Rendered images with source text
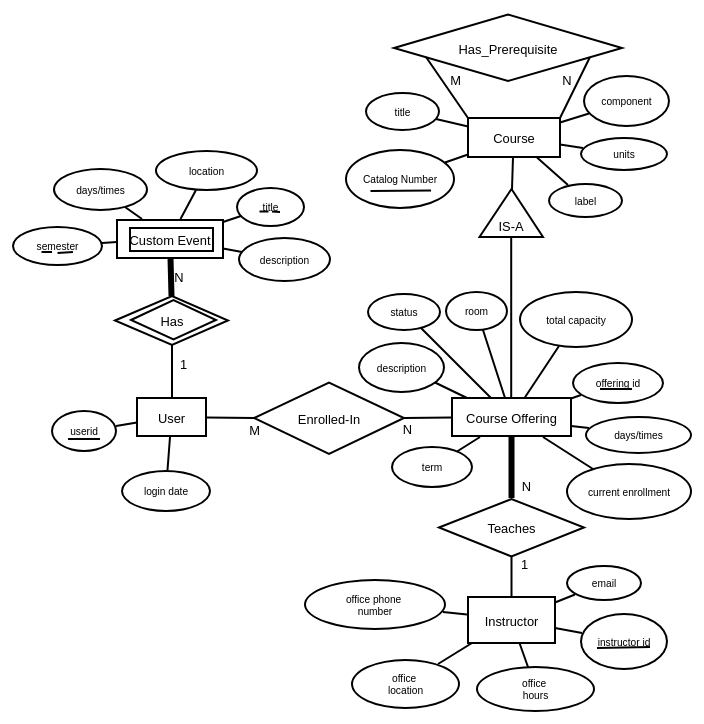
<!DOCTYPE html>
<html lang="en">
<head>
<meta charset="utf-8">
<title>Course entity relationship diagram</title>
<style>
:root { --ink: #000; --paper: #fff; --stroke: 2px; --attribute-size: 10.2px; --entity-size: 12.9px; }
* { box-sizing: border-box; }
html, body { margin: 0; background: var(--paper); }
.diagram { position: relative; width: 704px; height: 724px; overflow: hidden; background: var(--paper); color: var(--ink); font-family: "Liberation Sans", Arial, sans-serif; }
.connections { position: absolute; inset: 0; fill: none; stroke: var(--ink); stroke-width: 2; }
.total { stroke-width: 6; }
.attribute, .entity, .relation, .cardinality { position: absolute; left: var(--x); top: var(--y); display: flex; align-items: center; justify-content: center; text-align: center; white-space: nowrap; }
.attribute, .entity { width: var(--w); height: var(--h); border: var(--stroke) solid var(--ink); }
.attribute { border-radius: 50%; padding-top: 2px; font-size: var(--attribute-size); line-height: 12px; }
.entity { padding-top: 2px; font-size: var(--entity-size); }
.weak::after { content: ""; position: absolute; inset: 6px 8px 5px 11px; border: var(--stroke) solid var(--ink); }
.relation, .cardinality { font-size: var(--entity-size); line-height: 16px; transform: translate(-50%, -50%); }
</style>
</head>
<body>
<main class="diagram">
  <svg class="connections" width="704" height="724" viewBox="0 0 704 724" aria-hidden="true">
    <g class="relationship-shapes">
      <polygon points="394,48 508,14.5 622,48 508,81"/>
      <polygon points="115,320.5 172,296 228,320.5 172,345"/>
      <polygon points="131,320 173.5,300 216,320 173.5,339.5"/>
      <polygon points="254,418 329,382.5 404,418 329,454"/>
      <polygon points="439,527.5 511.5,499 584,527.5 511.5,556.5"/>
      <polygon points="511.5,189 543,237 479.500,237"/>
    </g>
    <g class="relationship-lines">
      <path d="M426 57 468 118M590 57 560 118"/>
      <path d="M513 157 512 189M511.200 237V398"/>
      <path d="M172 345V398M206 417.500 254 418M404 418 452 417.500"/>
      <path d="M511.500 557V597"/>
    </g>
    <g class="total">
      <path d="M170.500 258 171.500 296M511.500 437V498"/>
    </g>
    <g class="attribute-lines">
      <path d="M436 119 468 126.500M445 162.500 468 154.500M589 113.500 560 122.500M583 148 560 144.500M568 185 537 157.500"/>
      <path d="M125 207 142 219M196 190 180.500 219M241 216 223 222M102 243 117 242M242 252 223 248.500"/>
      <path d="M116 426 137 422.500M167.500 470 170 437"/>
      <path d="M421 328 491 398M483 330 505 398M559 346 524.500 398M435 382.500 467 398M581 395 571 398.500M589 428 571 426M593 469 543 437M457 451.500 480 437"/>
      <path d="M443 612 467 614.500M438 664 472 643M528 667 519.500 643M575 594.500 555 602.500M582 633 555 628"/>
    </g>
    <g class="key-underlines">
      <path d="M370.500 191 431 190.500M68 439H100M600 389H632M597 648 650 647"/>
      <path d="M41.500 252H52M57.500 253 73 252M259.500 211.500H268.500M272 211.500 280 212"/>
    </g>
  </svg>

  <!-- Course -->
  <div class="relation" style="--x:508px;--y:49.5px">Has_Prerequisite</div>
  <div class="cardinality" style="--x:455.500px;--y:81px">M</div>
  <div class="cardinality" style="--x:567px;--y:81px">N</div>
  <div class="entity" style="--x:467px;--y:117px;--w:94px;--h:41px">Course</div>
  <div class="attribute" style="--x:365px;--y:92px;--w:75px;--h:39px">title</div>
  <div class="attribute" style="--x:345px;--y:149px;--w:110px;--h:60px">Catalog Number</div>
  <div class="attribute" style="--x:583px;--y:75px;--w:87px;--h:52px">component</div>
  <div class="attribute" style="--x:580px;--y:137px;--w:88px;--h:34px">units</div>
  <div class="attribute" style="--x:548px;--y:183px;--w:75px;--h:35px">label</div>
  <div class="relation" style="--x:511px;--y:227px">IS-A</div>

  <!-- Custom Event -->
  <div class="entity weak" style="--x:116px;--y:219px;--w:108px;--h:40px">Custom Event</div>
  <div class="attribute" style="--x:53px;--y:168px;--w:95px;--h:43px">days/times</div>
  <div class="attribute" style="--x:155px;--y:150px;--w:103px;--h:41px">location</div>
  <div class="attribute" style="--x:236px;--y:187px;--w:69px;--h:40px">title</div>
  <div class="attribute" style="--x:12px;--y:226px;--w:91px;--h:40px">semester</div>
  <div class="attribute" style="--x:238px;--y:237px;--w:93px;--h:45px">description</div>
  <div class="relation" style="--x:172px;--y:322px">Has</div>
  <div class="cardinality" style="--x:179px;--y:278px">N</div>
  <div class="cardinality" style="--x:183.500px;--y:365px">1</div>

  <!-- User -->
  <div class="entity" style="--x:136px;--y:397px;--w:71px;--h:40px">User</div>
  <div class="attribute" style="--x:51px;--y:410px;--w:66px;--h:42px">userid</div>
  <div class="attribute" style="--x:121px;--y:470px;--w:90px;--h:42px">login date</div>
  <div class="relation" style="--x:329px;--y:420px">Enrolled-In</div>
  <div class="cardinality" style="--x:254.500px;--y:431px">M</div>
  <div class="cardinality" style="--x:407.500px;--y:430px">N</div>

  <!-- Course Offering -->
  <div class="entity" style="--x:451px;--y:397px;--w:121px;--h:40px">Course Offering</div>
  <div class="attribute" style="--x:367px;--y:293px;--w:74px;--h:38px">status</div>
  <div class="attribute" style="--x:445px;--y:291px;--w:63px;--h:40px">room</div>
  <div class="attribute" style="--x:519px;--y:291px;--w:114px;--h:57px">total capacity</div>
  <div class="attribute" style="--x:358px;--y:342px;--w:87px;--h:51px">description</div>
  <div class="attribute" style="--x:572px;--y:362px;--w:92px;--h:42px">offering id</div>
  <div class="attribute" style="--x:585px;--y:416px;--w:107px;--h:38px">days/times</div>
  <div class="attribute" style="--x:566px;--y:463px;--w:126px;--h:57px">current enrollment</div>
  <div class="attribute" style="--x:391px;--y:446px;--w:82px;--h:42px">term</div>
  <div class="relation" style="--x:511.500px;--y:529px">Teaches</div>
  <div class="cardinality" style="--x:526.500px;--y:487px">N</div>
  <div class="cardinality" style="--x:524.500px;--y:565px">1</div>

  <!-- Instructor -->
  <div class="entity" style="--x:467px;--y:596px;--w:89px;--h:48px">Instructor</div>
  <div class="attribute" style="--x:304px;--y:579px;--w:142px;--h:51px">office phone&nbsp;<br>number</div>
  <div class="attribute" style="--x:351px;--y:659px;--w:109px;--h:50px">office&nbsp;<br>location</div>
  <div class="attribute" style="--x:476px;--y:666px;--w:119px;--h:46px">office&nbsp;<br>hours</div>
  <div class="attribute" style="--x:566px;--y:565px;--w:76px;--h:36px">email</div>
  <div class="attribute" style="--x:580px;--y:613px;--w:88px;--h:57px">instructor id</div>
</main>
</body>
</html>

- _WHAT THE TASK ASKS_: Show every line of the entries above where the word "hidden" occurs.

- _YOUR SOLUTION_:
.diagram { position: relative; width: 704px; height: 724px; overflow: hidden; background: var(--paper); color: var(--ink); font-family: "Liberation Sans", Arial, sans-serif; }
  <svg class="connections" width="704" height="724" viewBox="0 0 704 724" aria-hidden="true">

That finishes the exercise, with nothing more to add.